WHAT YOU ARE ASKED TO DO: The stretch wanted below opens at the line containing "866Q254 827 288" and closes at the line containing "640H627V739C566 751 500". Please return it exactly, with no other lines.

INPUT DATA:
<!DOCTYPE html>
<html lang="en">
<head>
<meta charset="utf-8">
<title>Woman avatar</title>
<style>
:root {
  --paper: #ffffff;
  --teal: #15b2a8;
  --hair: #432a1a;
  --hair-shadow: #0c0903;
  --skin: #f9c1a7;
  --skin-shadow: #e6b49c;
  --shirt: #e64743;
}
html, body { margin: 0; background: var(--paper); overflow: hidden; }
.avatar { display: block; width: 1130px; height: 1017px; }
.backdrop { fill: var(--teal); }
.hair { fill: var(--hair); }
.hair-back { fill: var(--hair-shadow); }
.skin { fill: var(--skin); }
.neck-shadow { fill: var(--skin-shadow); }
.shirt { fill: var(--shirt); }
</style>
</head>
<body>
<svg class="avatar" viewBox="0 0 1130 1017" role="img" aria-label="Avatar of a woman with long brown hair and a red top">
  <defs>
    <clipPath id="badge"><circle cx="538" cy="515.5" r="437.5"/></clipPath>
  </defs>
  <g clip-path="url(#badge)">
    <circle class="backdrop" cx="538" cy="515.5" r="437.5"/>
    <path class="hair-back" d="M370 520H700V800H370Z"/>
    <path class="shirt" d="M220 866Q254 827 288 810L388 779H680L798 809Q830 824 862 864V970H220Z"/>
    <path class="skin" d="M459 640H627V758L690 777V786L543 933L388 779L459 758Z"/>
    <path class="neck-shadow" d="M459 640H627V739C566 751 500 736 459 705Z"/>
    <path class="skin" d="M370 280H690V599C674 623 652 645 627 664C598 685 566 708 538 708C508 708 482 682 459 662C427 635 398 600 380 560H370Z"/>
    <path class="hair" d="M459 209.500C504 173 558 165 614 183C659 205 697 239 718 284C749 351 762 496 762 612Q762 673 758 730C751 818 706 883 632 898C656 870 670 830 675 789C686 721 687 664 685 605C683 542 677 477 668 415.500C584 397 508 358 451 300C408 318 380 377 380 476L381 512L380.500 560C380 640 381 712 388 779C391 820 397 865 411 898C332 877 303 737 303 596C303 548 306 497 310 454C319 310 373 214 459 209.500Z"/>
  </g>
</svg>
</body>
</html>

ANSWER TO THE PROBLEM:
    <path class="shirt" d="M220 866Q254 827 288 810L388 779H680L798 809Q830 824 862 864V970H220Z"/>
    <path class="skin" d="M459 640H627V758L690 777V786L543 933L388 779L459 758Z"/>
    <path class="neck-shadow" d="M459 640H627V739C566 751 500 736 459 705Z"/>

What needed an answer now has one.